◆ **Problem statement**:
Output the records exactly. Include every line.

◆ **Recorded information**:

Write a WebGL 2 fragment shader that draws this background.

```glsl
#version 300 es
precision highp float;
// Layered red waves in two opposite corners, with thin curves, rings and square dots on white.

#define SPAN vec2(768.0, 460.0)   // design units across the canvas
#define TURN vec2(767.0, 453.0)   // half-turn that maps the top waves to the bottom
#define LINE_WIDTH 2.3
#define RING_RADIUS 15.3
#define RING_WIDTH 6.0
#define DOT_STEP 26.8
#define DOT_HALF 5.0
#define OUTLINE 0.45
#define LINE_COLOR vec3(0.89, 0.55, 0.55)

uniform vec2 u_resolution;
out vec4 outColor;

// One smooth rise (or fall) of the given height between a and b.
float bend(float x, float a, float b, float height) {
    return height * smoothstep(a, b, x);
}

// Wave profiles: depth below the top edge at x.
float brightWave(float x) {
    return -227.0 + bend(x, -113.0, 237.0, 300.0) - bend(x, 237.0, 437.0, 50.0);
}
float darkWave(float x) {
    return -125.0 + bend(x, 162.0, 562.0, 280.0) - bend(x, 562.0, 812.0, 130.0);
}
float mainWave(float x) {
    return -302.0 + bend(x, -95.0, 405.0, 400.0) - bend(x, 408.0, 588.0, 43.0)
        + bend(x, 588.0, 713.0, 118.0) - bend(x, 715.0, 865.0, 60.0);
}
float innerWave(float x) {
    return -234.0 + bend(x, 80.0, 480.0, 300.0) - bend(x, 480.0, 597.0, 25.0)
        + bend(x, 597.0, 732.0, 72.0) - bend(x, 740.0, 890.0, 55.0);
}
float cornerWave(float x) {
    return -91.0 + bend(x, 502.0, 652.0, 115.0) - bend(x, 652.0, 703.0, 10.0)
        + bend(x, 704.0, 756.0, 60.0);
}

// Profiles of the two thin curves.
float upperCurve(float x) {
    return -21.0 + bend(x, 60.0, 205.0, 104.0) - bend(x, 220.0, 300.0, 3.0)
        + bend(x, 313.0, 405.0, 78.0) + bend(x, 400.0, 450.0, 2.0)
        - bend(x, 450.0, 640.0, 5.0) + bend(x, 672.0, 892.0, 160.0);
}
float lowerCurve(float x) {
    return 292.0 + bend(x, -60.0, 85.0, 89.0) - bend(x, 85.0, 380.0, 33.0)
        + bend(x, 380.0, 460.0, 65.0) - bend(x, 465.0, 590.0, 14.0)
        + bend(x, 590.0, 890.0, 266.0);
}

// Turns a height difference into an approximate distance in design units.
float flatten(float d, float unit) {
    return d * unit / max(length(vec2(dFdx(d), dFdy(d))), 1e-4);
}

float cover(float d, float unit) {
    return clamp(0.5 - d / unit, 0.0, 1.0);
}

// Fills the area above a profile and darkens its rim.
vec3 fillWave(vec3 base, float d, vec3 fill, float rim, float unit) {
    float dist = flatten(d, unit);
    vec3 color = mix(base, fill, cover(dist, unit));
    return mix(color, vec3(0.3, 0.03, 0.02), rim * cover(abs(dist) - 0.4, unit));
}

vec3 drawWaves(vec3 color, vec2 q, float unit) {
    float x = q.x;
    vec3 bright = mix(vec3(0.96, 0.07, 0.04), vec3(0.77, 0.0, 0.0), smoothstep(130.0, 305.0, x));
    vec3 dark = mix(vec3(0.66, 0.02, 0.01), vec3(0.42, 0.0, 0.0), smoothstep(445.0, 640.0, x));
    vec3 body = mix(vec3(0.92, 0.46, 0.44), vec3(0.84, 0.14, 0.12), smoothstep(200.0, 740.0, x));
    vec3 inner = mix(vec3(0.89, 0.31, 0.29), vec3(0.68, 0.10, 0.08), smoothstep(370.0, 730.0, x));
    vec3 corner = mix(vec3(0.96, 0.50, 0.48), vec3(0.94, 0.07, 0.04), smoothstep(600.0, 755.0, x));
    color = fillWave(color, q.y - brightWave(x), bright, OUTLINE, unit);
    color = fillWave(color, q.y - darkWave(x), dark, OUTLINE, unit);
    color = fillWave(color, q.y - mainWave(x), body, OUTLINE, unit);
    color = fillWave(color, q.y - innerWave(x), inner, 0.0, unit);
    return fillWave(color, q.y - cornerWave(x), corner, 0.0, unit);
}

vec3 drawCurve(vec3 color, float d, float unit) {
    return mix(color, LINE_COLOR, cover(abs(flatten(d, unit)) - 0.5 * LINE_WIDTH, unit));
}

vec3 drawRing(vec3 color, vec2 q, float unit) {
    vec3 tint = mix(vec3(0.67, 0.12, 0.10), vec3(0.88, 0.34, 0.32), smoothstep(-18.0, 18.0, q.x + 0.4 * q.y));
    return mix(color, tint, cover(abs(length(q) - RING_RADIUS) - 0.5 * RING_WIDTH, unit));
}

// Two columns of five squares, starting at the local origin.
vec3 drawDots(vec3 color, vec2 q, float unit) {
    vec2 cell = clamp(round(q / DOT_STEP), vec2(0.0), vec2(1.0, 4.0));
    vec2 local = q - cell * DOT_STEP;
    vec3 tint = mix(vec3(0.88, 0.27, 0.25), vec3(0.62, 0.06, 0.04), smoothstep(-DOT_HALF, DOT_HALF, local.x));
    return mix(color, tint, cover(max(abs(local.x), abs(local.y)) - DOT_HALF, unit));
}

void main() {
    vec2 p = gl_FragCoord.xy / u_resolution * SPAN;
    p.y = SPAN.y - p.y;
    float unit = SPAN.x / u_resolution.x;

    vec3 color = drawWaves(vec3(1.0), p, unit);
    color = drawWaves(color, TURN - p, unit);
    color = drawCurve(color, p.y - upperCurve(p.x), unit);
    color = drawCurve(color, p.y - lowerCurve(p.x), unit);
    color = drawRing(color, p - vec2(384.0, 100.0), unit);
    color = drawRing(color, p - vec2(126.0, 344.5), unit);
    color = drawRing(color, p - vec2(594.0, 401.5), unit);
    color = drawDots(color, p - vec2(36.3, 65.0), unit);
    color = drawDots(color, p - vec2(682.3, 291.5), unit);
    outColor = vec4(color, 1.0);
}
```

◆ **Solution for this exercise**:
Write a WebGL 2 fragment shader that draws this background.

```glsl
#version 300 es
precision highp float;
// Layered red waves in two opposite corners, with thin curves, rings and square dots on white.

#define SPAN vec2(768.0, 460.0)   // design units across the canvas
#define TURN vec2(767.0, 453.0)   // half-turn that maps the top waves to the bottom
#define LINE_WIDTH 2.3
#define RING_RADIUS 15.3
#define RING_WIDTH 6.0
#define DOT_STEP 26.8
#define DOT_HALF 5.0
#define OUTLINE 0.45
#define LINE_COLOR vec3(0.89, 0.55, 0.55)

uniform vec2 u_resolution;
out vec4 outColor;

// One smooth rise (or fall) of the given height between a and b.
float bend(float x, float a, float b, float height) {
    return height * smoothstep(a, b, x);
}

// Wave profiles: depth below the top edge at x.
float brightWave(float x) {
    return -227.0 + bend(x, -113.0, 237.0, 300.0) - bend(x, 237.0, 437.0, 50.0);
}
float darkWave(float x) {
    return -125.0 + bend(x, 162.0, 562.0, 280.0) - bend(x, 562.0, 812.0, 130.0);
}
float mainWave(float x) {
    return -302.0 + bend(x, -95.0, 405.0, 400.0) - bend(x, 408.0, 588.0, 43.0)
        + bend(x, 588.0, 713.0, 118.0) - bend(x, 715.0, 865.0, 60.0);
}
float innerWave(float x) {
    return -234.0 + bend(x, 80.0, 480.0, 300.0) - bend(x, 480.0, 597.0, 25.0)
        + bend(x, 597.0, 732.0, 72.0) - bend(x, 740.0, 890.0, 55.0);
}
float cornerWave(float x) {
    return -91.0 + bend(x, 502.0, 652.0, 115.0) - bend(x, 652.0, 703.0, 10.0)
        + bend(x, 704.0, 756.0, 60.0);
}

// Profiles of the two thin curves.
float upperCurve(float x) {
    return -21.0 + bend(x, 60.0, 205.0, 104.0) - bend(x, 220.0, 300.0, 3.0)
        + bend(x, 313.0, 405.0, 78.0) + bend(x, 400.0, 450.0, 2.0)
        - bend(x, 450.0, 640.0, 5.0) + bend(x, 672.0, 892.0, 160.0);
}
float lowerCurve(float x) {
    return 292.0 + bend(x, -60.0, 85.0, 89.0) - bend(x, 85.0, 380.0, 33.0)
        + bend(x, 380.0, 460.0, 65.0) - bend(x, 465.0, 590.0, 14.0)
        + bend(x, 590.0, 890.0, 266.0);
}

// Turns a height difference into an approximate distance in design units.
float flatten(float d, float unit) {
    return d * unit / max(length(vec2(dFdx(d), dFdy(d))), 1e-4);
}

float cover(float d, float unit) {
    return clamp(0.5 - d / unit, 0.0, 1.0);
}

// Fills the area above a profile and darkens its rim.
vec3 fillWave(vec3 base, float d, vec3 fill, float rim, float unit) {
    float dist = flatten(d, unit);
    vec3 color = mix(base, fill, cover(dist, unit));
    return mix(color, vec3(0.3, 0.03, 0.02), rim * cover(abs(dist) - 0.4, unit));
}

vec3 drawWaves(vec3 color, vec2 q, float unit) {
    float x = q.x;
    vec3 bright = mix(vec3(0.96, 0.07, 0.04), vec3(0.77, 0.0, 0.0), smoothstep(130.0, 305.0, x));
    vec3 dark = mix(vec3(0.66, 0.02, 0.01), vec3(0.42, 0.0, 0.0), smoothstep(445.0, 640.0, x));
    vec3 body = mix(vec3(0.92, 0.46, 0.44), vec3(0.84, 0.14, 0.12), smoothstep(200.0, 740.0, x));
    vec3 inner = mix(vec3(0.89, 0.31, 0.29), vec3(0.68, 0.10, 0.08), smoothstep(370.0, 730.0, x));
    vec3 corner = mix(vec3(0.96, 0.50, 0.48), vec3(0.94, 0.07, 0.04), smoothstep(600.0, 755.0, x));
    color = fillWave(color, q.y - brightWave(x), bright, OUTLINE, unit);
    color = fillWave(color, q.y - darkWave(x), dark, OUTLINE, unit);
    color = fillWave(color, q.y - mainWave(x), body, OUTLINE, unit);
    color = fillWave(color, q.y - innerWave(x), inner, 0.0, unit);
    return fillWave(color, q.y - cornerWave(x), corner, 0.0, unit);
}

vec3 drawCurve(vec3 color, float d, float unit) {
    return mix(color, LINE_COLOR, cover(abs(flatten(d, unit)) - 0.5 * LINE_WIDTH, unit));
}

vec3 drawRing(vec3 color, vec2 q, float unit) {
    vec3 tint = mix(vec3(0.67, 0.12, 0.10), vec3(0.88, 0.34, 0.32), smoothstep(-18.0, 18.0, q.x + 0.4 * q.y));
    return mix(color, tint, cover(abs(length(q) - RING_RADIUS) - 0.5 * RING_WIDTH, unit));
}

// Two columns of five squares, starting at the local origin.
vec3 drawDots(vec3 color, vec2 q, float unit) {
    vec2 cell = clamp(round(q / DOT_STEP), vec2(0.0), vec2(1.0, 4.0));
    vec2 local = q - cell * DOT_STEP;
    vec3 tint = mix(vec3(0.88, 0.27, 0.25), vec3(0.62, 0.06, 0.04), smoothstep(-DOT_HALF, DOT_HALF, local.x));
    return mix(color, tint, cover(max(abs(local.x), abs(local.y)) - DOT_HALF, unit));
}

void main() {
    vec2 p = gl_FragCoord.xy / u_resolution * SPAN;
    p.y = SPAN.y - p.y;
    float unit = SPAN.x / u_resolution.x;

    vec3 color = drawWaves(vec3(1.0), p, unit);
    color = drawWaves(color, TURN - p, unit);
    color = drawCurve(color, p.y - upperCurve(p.x), unit);
    color = drawCurve(color, p.y - lowerCurve(p.x), unit);
    color = drawRing(color, p - vec2(384.0, 100.0), unit);
    color = drawRing(color, p - vec2(126.0, 344.5), unit);
    color = drawRing(color, p - vec2(594.0, 401.5), unit);
    color = drawDots(color, p - vec2(36.3, 65.0), unit);
    color = drawDots(color, p - vec2(682.3, 291.5), unit);
    outColor = vec4(color, 1.0);
}
```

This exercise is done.